The truth is every problem can’t be solved by government. Many are caused by the moral breakdown in our society. And the answers to those challenges lie primarily in our families and our faiths, not our politicians.
But sadly, the speech was also full of lies, avoidance and misdirection. This one really pissed me off:
The President loves to blame the debt on President Bush. But President Obama created more debt in four years than his predecessor did in eight. The real cause of our debt is that our government has been spending 1 trillion dollars more than it takes in every year. That’s why we need a balanced budget amendment.
Seriously? A president who gave us two unfunded wars, massive tax cuts, and unfunded new entitlement in our biggest spending program, Medicare, in a period of growth was more fiscally prudent than a president who inherited a collapse in revenues to 60 year-lows because of the worst recession since the 1930s? And a balanced budget amendment, which in general I favor, would have been catastrophic in the last four years as demand was wiped out of the economy. For these statements to be true, you have to live in a sealed ideological universe that hasn’t changed since 1979.
On policies? No compromise on gun control. Immigration? Secure borders first. Growth? Drill, baby, drill – as if we haven’t. Climate change? “No matter how many job-killing laws we pass, our government can’t control the weather.” Please. Gay equality? Not a word. Foreign policy? Nothing on Afghanistan; nothing on what the last decade has taught us; nothing on drone warfare; nothing. No wonder the GOP has the lost its historical advantage on this topic.
Presidents in both parties – from John F. Kennedy to Ronald Reagan – have known that our free enterprise economy is the source of our middle class prosperity.
But President Obama? He believes it’s the cause of our problems. That the economic downturn happened because our government didn’t tax enough, spend enough and control enough. And, therefore, as you heard tonight, his solution to virtually every problem we face is for Washington to tax more, borrow more and spend more.
This idea – that our problems were caused by a government that was too small – it’s just not true. In fact, a major cause of our recent downturn was a housing crisis created by reckless government policies.
This is unhinged. Obama has never said this, never given any indication that he believes this and has repeatedly said that the private sector is the engine of growth. And the recession was caused by government support for mortgages for low-income home-owners? Wall Street was a by-stander? This is a talk-radio talking point, not an analysis. And the sequester is now apparently an Obama policy, not just a short-term attempt to keep the government from a self-imposed credit crisis caused by nutball Republicans in 2011 that Obama wants to avoid.
We don’t have to raise taxes to avoid the President’s devastating cuts to our military.

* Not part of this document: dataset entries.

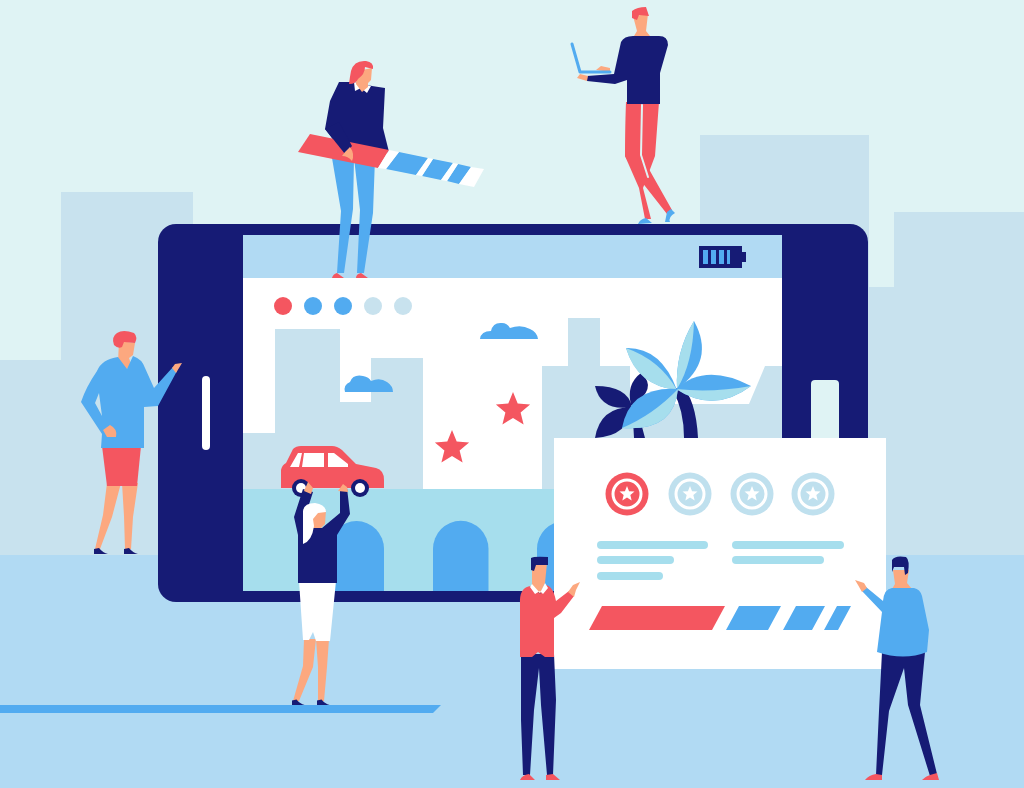
<!DOCTYPE html>
<html lang="en">
<head>
<meta charset="utf-8">
<title>Team building a mobile game</title>
<style>
:root{--sky:#dff3f4;--city:#c8e2ee;--floor:#b1daf3;--navy:#161b75;--red:#f45660;--blue:#52abf0;--aqua:#a6deed;--skin:#fca87f;--white:#fff}
html,body{margin:0;height:100%;overflow:hidden;background:var(--sky)}
svg{display:block;width:1024px;height:788px}
.sky{fill:var(--sky)}.city{fill:var(--city)}.floor{fill:var(--floor)}.navy{fill:var(--navy)}.red{fill:var(--red)}
.blue{fill:var(--blue)}.aqua{fill:var(--aqua)}.skin{fill:var(--skin)}.white{fill:var(--white)}
.line{fill:none;stroke-linecap:round;stroke-linejoin:round}
</style>
</head>
<body>
<svg viewBox="0 0 1024 788" role="img" aria-label="Small people assembling a game on a giant phone">
<defs>
<polygon id="star" points="0,-18 4.7,-6.5 17.1,-5.6 7.6,2.5 10.6,14.6 0,8 -10.6,14.6 -7.6,2.5 -17.1,-5.6 -4.7,-6.5"/>
<g id="badge"><circle r="21.5" fill="currentColor"/><circle r="14" fill="none" stroke="#fff" stroke-width="3"/><use href="#star" transform="scale(.44)" fill="#fff"/></g>
<path id="shoe" d="M0 0V-5L5-6Q9-1 14 0Z"/>
<clipPath id="screen-clip"><rect x="243" y="235" width="539" height="356"/></clipPath>
</defs>

<g id="backdrop">
<rect class="sky" width="1024" height="788"/>
<path class="city" d="M0 360H61V192H193V360H700V135H869V287H894V212H1024V556H0Z"/>
<rect class="floor" y="555" width="1024" height="233"/>
<polygon class="blue" points="0,705 441,705 433,713 0,713"/>
</g>

<g id="phone">
<rect class="navy" x="158" y="224" width="710" height="378" rx="18"/>
<rect class="white" x="202" y="376" width="8" height="74" rx="4"/>
<path class="sky" d="M811 438V384Q811 380 815 380H835Q839 380 839 384V438Z"/>
<g id="screen" clip-path="url(#screen-clip)">
<rect class="white" x="243" y="235" width="539" height="356"/>
<rect class="floor" x="243" y="235" width="539" height="43"/>
<path class="city" d="M243 433H275V329H340V402H371V358H423V489H542V366H568V318H600V366H630V404H749L765 366H782V490H243Z"/>
<rect class="aqua" x="243" y="489" width="539" height="102"/>
<g id="arches" class="blue">
<path d="M329 591V549a27.500 28 0 0 1 55 0V591Z"/>
<path d="M433 591V549a27.500 28 0 0 1 55.500 0V591Z"/>
<path d="M537 591V549a27.500 28 0 0 1 55 0V591Z"/>
</g>
</g>
<g id="battery">
<path class="navy" d="M699 246H742V252H746V262H742V268H699Z"/>
<path class="blue" d="M703 250H708V264H703ZM711 250H716V264H711ZM719 250H724V264H719ZM727 250H730V264H727Z"/>
</g>
<g id="progress">
<circle class="red" cx="283" cy="306" r="9"/><circle class="blue" cx="313" cy="306" r="9"/><circle class="blue" cx="343" cy="306" r="9"/>
<circle class="city" cx="373" cy="306" r="9"/><circle class="city" cx="403" cy="306" r="9"/>
</g>
<g id="clouds" class="blue">
<path d="M480 339Q481 331 491 331Q493 322 502 323Q507 323 510 328Q521 324 530 329Q537 332 538 339Z"/>
<path d="M345 392Q343 385 350 382Q353 374 363 376Q369 377 371 381Q380 377 387 382Q393 386 393 392Z"/>
</g>
<use href="#star" class="red" x="513" y="410"/>
<use href="#star" class="red" x="452" y="448"/>
</g>

<g id="palms">
<g id="small-palm" class="navy">
<path d="M629 405Q641 418 645 438H634Q634 418 625 407Z"/>
<path d="M632 407Q628 386 595 386Q601 412 632 407Z"/>
<path d="M631 405Q626 384 641 373Q658 388 633 405Z"/>
<path d="M632 407Q600 407 595 438Q629 436 632 407Z"/>
<path d="M632 407Q648 385 671 397Q657 417 632 407Z"/>
</g>
<g id="large-palm">
<path class="navy" d="M681 385Q696 399 698 438H684Q684 410 673 391Z"/>
<path class="blue" d="M677 389Q675 352 694 321Q716 361 677 389Z"/>
<path class="aqua" d="M677 389Q675 352 694 321Q693 363 677 389Z"/>
<path class="blue" d="M677 390Q661 347 626 348Q638 386 677 390Z"/>
<path class="aqua" d="M677 390Q660 360 626 348Q637 386 677 390Z"/>
<path class="blue" d="M676 389Q705 362 751 386Q714 414 676 389Z"/>
<path class="aqua" d="M676 389Q712 393 751 386Q714 414 676 389Z"/>
<path class="blue" d="M678 389Q630 386 622 428Q674 432 678 389Z"/>
<path class="aqua" d="M678 389Q653 415 622 428Q674 432 678 389Z"/>
</g>
</g>

<g id="score-card">
<rect class="white" x="554" y="438" width="332" height="231"/>
<g id="badges">
<use href="#badge" x="627" y="494" color="#f45660"/>
<g color="#bfe0ee"><use href="#badge" x="690" y="494"/><use href="#badge" x="752" y="494"/><use href="#badge" x="813" y="494"/></g>
</g>
<g id="card-lines" class="aqua">
<rect x="597" y="541" width="111" height="8" rx="4"/><rect x="597" y="556" width="77" height="8" rx="4"/><rect x="597" y="572" width="66" height="8" rx="4"/>
<rect x="732" y="541" width="112" height="8" rx="4"/><rect x="732" y="556" width="92" height="8" rx="4"/>
</g>
<g id="card-meter">
<polygon class="red" points="602,606 725,606 712,630 589,630"/>
<path class="blue" d="M739 606H781L768 630H726ZM796 606H825L812 630H783ZM837 606H851L838 630H824Z"/>
</g>
</g>

<g id="woman-with-bar">
<path class="blue" d="M332 158H354L353 209L344 273H337L341 211Z"/>
<path class="blue" d="M354 158H375L373 213L364 273H357L360 210Z"/>
<path class="red" d="M332 278Q333 274 337 273L344 278ZM356 278Q356 274 361 273L368 278Z"/>
<path class="navy" d="M339 82L354 82L372 86L385 88L383 128L389 152L378 156L333 158L348 150L335 142L325 129L330 101Z"/>
<polygon class="white" points="354,82 371,86 367,93 361,88 355,91"/>
<path class="skin" d="M357 71L372 68L371 80L368 83V87L362 92L356 84Z"/>
<path class="red" d="M349 84Q350 76 351 71Q354 60 366 61Q374 62 373 69L365 67Q365 74 358 79Q356 84 349 84Z"/>
<polygon class="red" points="310,134 389,150 378,168 298,152"/>
<path class="blue" d="M399 152L428 158L416 175L386 169ZM433 159L453 163L441 180L422 176ZM458 164L471 167L459 184L447 181Z"/>
<path class="white" d="M389 150L399 152L386 169L378 168ZM428 158L433 159L422 176L416 175ZM453 163L458 164L447 181L441 180ZM471 167L484 169L474 187L459 184Z"/>
<path class="navy" d="M325 129L339 122L352 146L345 154Z"/>
<path class="skin" d="M345 152L350 147Q355 154 352 161Q348 156 342 156Z"/>
</g>

<g id="man-with-laptop">
<path class="red" d="M626 102H659L655 156L643 188L651 219H645L639 188L625 156Z"/>
<path class="red" d="M626 102L641 102V155L672 210L667 214L634 172L625 156Z"/>
<path class="line" d="M642 105L641 155L648 177" stroke="#dff3f4" stroke-width="2"/>
<path class="blue" d="M638 224Q640 219 646 218L652 223ZM665 222L667 212L671 209L675 213Q668 217 670 222Z"/>
<path class="skin" d="M633 16L648 14L646 31L650 36H634L637 31Z"/>
<path class="red" d="M632 18V11Q637 7 646 7L649 16L639 15L637 20Z"/>
<path class="navy" d="M633 36H659Q668 36 668 45L660 73V104H627V80L615 84L587 81V76L614 74L621 42Q624 36 633 36Z"/>
<path class="skin" d="M587 81L577 78L580 74L588 76ZM596 70L601 66L610 68V72Z"/>
<path class="line" d="M572 44L580 72H610" stroke="#52abf0" stroke-width="3"/>
</g>

<g id="woman-by-phone">
<path class="skin" d="M107 483H121L112 517L100 549H95L103 515ZM122 483H138L133 517L131 549H125L124 516Z"/>
<use href="#shoe" class="navy" x="94" y="554"/><use href="#shoe" class="navy" x="124" y="554"/>
<polygon class="red" points="102,446 141,446 137,486 107,486"/>
<path class="skin" d="M119 341L135 343L133 355L129 358L131 364L126 370L118 362Z"/>
<path class="red" d="M114 345Q111 337 117 333Q123 329 134 333Q138 337 135 343L124 342L122 347Q118 349 114 345Z"/>
<path class="blue" d="M118 357L127 369L133 356Q142 359 145 368L154 388L173 367L177 371L158 406L144 407V448H101L102 434L81 402Q86 387 97 371Q102 359 118 357ZM99 393L95 403L102 416Z" fill-rule="evenodd"/>
<path class="skin" d="M172 368L175 364L182 363L179 368L176 373ZM103 430L110 425Q118 429 116 437L107 437Z"/>
</g>

<g id="woman-with-car">
<g id="car">
<path class="red" d="M281 488V470Q282 465 286 463L293 449Q296 446 301 446H332Q337 446 342 450L356 464L376 468Q384 470 384 480V488Z"/>
<path class="white" d="M290 467L298 453H302L299 467ZM304 453H324V467H302ZM328 453H334L348 464V467H328Z"/>
<g class="navy"><circle cx="301" cy="488" r="9"/><circle cx="360" cy="488" r="9"/></g>
<g class="white"><circle cx="301" cy="488" r="5"/><circle cx="360" cy="488" r="5"/></g>
</g>
<path class="skin" d="M304 639H316L313 667L299 701H293L303 666ZM316 639H329L327 667L324 701H318L318 667Z"/>
<use href="#shoe" class="navy" transform="translate(292 705) scale(.9)"/><use href="#shoe" class="navy" transform="translate(317 705) scale(.9)"/>
<path class="white" d="M299 581H336L330 641H316L313 632L309 640H303Z"/>
<path class="navy" d="M303 489L313 492L305 517L304 528H322L340 513L340 490L347 488L350 514L337 535V583H298V535L294 517Z"/>
<path class="skin" d="M304 491L308 482L313 488L311 494ZM338 491L343 484L347 487L348 492ZM313 513L326 510L325 524L321 528H313Z"/>
<path class="white" d="M303 544V511Q304 503 315 503Q326 505 326 512L318 513L313 519L314 526Q312 541 303 544Z"/>
</g>

<g id="man-left-of-card">
<path class="navy" d="M521 654H554L556 700L553 775H547L541 705L539 668L534 710L530 775H523L521 720Z"/>
<path class="red" d="M520 780Q522 775 529 774L535 780ZM546 780V775L553 774L560 780Z"/>
<path class="skin" d="M532 565L547 563L545 583L540 594L532 586Z"/>
<path class="navy" d="M531 570V558Q534 556 548 557V565H536L534 571Z"/>
<path class="red" d="M531 586L540 594L546 585Q553 586 556 601L569 591L574 596L561 613L554 618V657H545L538 652L532 657H520V604Q519 587 531 586Z"/>
<path class="white" d="M532 584L540 593L545 583L548 588L543 594L540 591L535 594L530 587Z"/>
<path class="skin" d="M568 592L573 585L580 582L576 590L574 597Z"/>
</g>

<g id="man-right-of-card">
<path class="navy" d="M882 652H925L920 705L937 774L930 776L908 705L904 668L889 711L882 775H876L879 711Z"/>
<path class="red" d="M865 780Q869 775 876 774L882 775V780ZM922 780Q926 776 930 775L937 773L939 780Z"/>
<path class="skin" d="M893 570L909 570L907 583L912 589H892L895 584Z"/>
<path class="navy" d="M892 572V560Q895 555 906 557Q910 560 908 573L905 575L904 567H894Z"/>
<path class="blue" d="M892 588H914Q920 589 922 596L929 630L927 652Q904 661 877 652L882 612L862 591L866 587L883 601Q884 589 892 588Z"/>
<path class="skin" d="M862 592L858 585L855 580L864 583L867 588Z"/>
</g>
</svg>
</body>
</html>
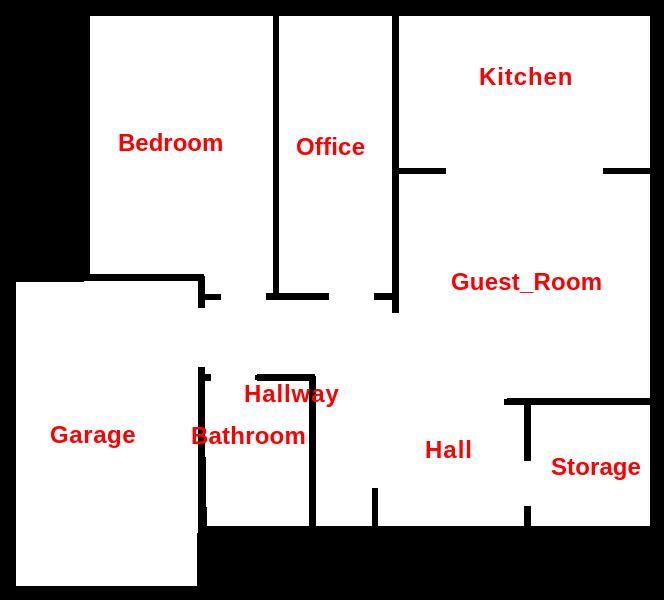
<!DOCTYPE html>
<html lang="en">
<head>
<meta charset="utf-8">
<title>Floor plan</title>
<style>
:root { --wall: #000; --floor: #fff; --label: #f00; }
html, body { margin: 0; padding: 0; }
body { width: 664px; height: 600px; overflow: hidden; background: var(--wall); }
.plan { position: relative; width: 664px; height: 600px; overflow: hidden; background: var(--wall); }
.rooms { position: absolute; left: 0; top: 0; display: block; }
.floor { fill: var(--floor); }
.walls { fill: var(--wall); }
.label {
  position: absolute; margin: 0; white-space: nowrap; color: var(--label);
  font: bold 24px/24px "Liberation Sans", Arial, sans-serif; font-kerning: none;
}
.kitchen { left: 479px; top: 65px; letter-spacing: .9px; }
.bedroom { left: 118px; top: 131px; }
.office { left: 296px; top: 135px; letter-spacing: .2px; }
.guest-room { left: 451px; top: 270px; letter-spacing: .2px; }
.garage { left: 50px; top: 423px; letter-spacing: .6px; }
.hallway { left: 244px; top: 382px; letter-spacing: .9px; }
.bathroom { left: 191px; top: 424px; letter-spacing: .2px; }
.hall { left: 425px; top: 438px; letter-spacing: 1px; }
.storage { left: 551px; top: 455px; letter-spacing: .1px; }
</style>
</head>
<body>
<main class="plan">
  <svg class="rooms" width="664" height="600" viewBox="0 0 664 600" shape-rendering="crispEdges" aria-hidden="true">
    <path class="floor" d="M90 16H650V526H207V533H197V586H16V282H84V274H90Z"/>
    <g class="walls">
      <g id="bedroom-office">
        <rect x="273" y="16" width="6" height="280"/>
        <rect x="84" y="274" width="120" height="7"/>
        <rect x="198" y="276" width="7" height="32"/>
        <rect x="204" y="294" width="17" height="6"/>
        <rect x="266" y="293" width="63" height="7"/>
        <rect x="374" y="293" width="20" height="7"/>
      </g>
      <g id="kitchen-guest-room">
        <rect x="392" y="16" width="7" height="297"/>
        <rect x="398" y="168" width="48" height="6"/>
        <rect x="603" y="168" width="47" height="6"/>
      </g>
      <g id="garage-bathroom">
        <path d="M198 367H205V457H206V507H207V533H198Z"/>
        <rect x="204" y="374" width="7" height="7"/>
        <path d="M257 374H315V376H316V526H309V381H257V380H255V375H257Z"/>
      </g>
      <g id="hall-storage">
        <rect x="372" y="488" width="6" height="38"/>
        <path d="M507 398H650V405H531V461H524V405H504V399H507Z"/>
        <rect x="524" y="506" width="7" height="20"/>
      </g>
    </g>
  </svg>
  <p class="label kitchen">Kitchen</p>
  <p class="label bedroom">Bedroom</p>
  <p class="label office">Office</p>
  <p class="label guest-room">Guest_Room</p>
  <p class="label garage">Garage</p>
  <p class="label hallway">Hallway</p>
  <p class="label bathroom">Bathroom</p>
  <p class="label hall">Hall</p>
  <p class="label storage">Storage</p>
</main>
</body>
</html>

Then there is this simple and obvious contradiction:
More government isn’t going to help you get ahead. It’s going to hold you back. More government isn’t going to create more opportunities. It’s going to limit them.
Only minutes later, he said this:
I believe in federal financial aid. I couldn’t have gone to college without it.
So does government help people get ahead? Or does it hold them back? Which one is it, Senator?
This was an intellectually exhausted speech that represents the intellectual bankruptcy of contemporary Republicanism. It was a series of Reaganite truisms that had a role to play in reinvigorating America after liberal over-reach in the 1960s and 1970s. It had precious little new in it. If reciting these platitudes in Spanish is what the GOP thinks will bring it back to anything faintly resembling political or intellectual relevance, they are more deluded than even I imagined.
(Photo: Photo by Joe Raedle/Getty Images.)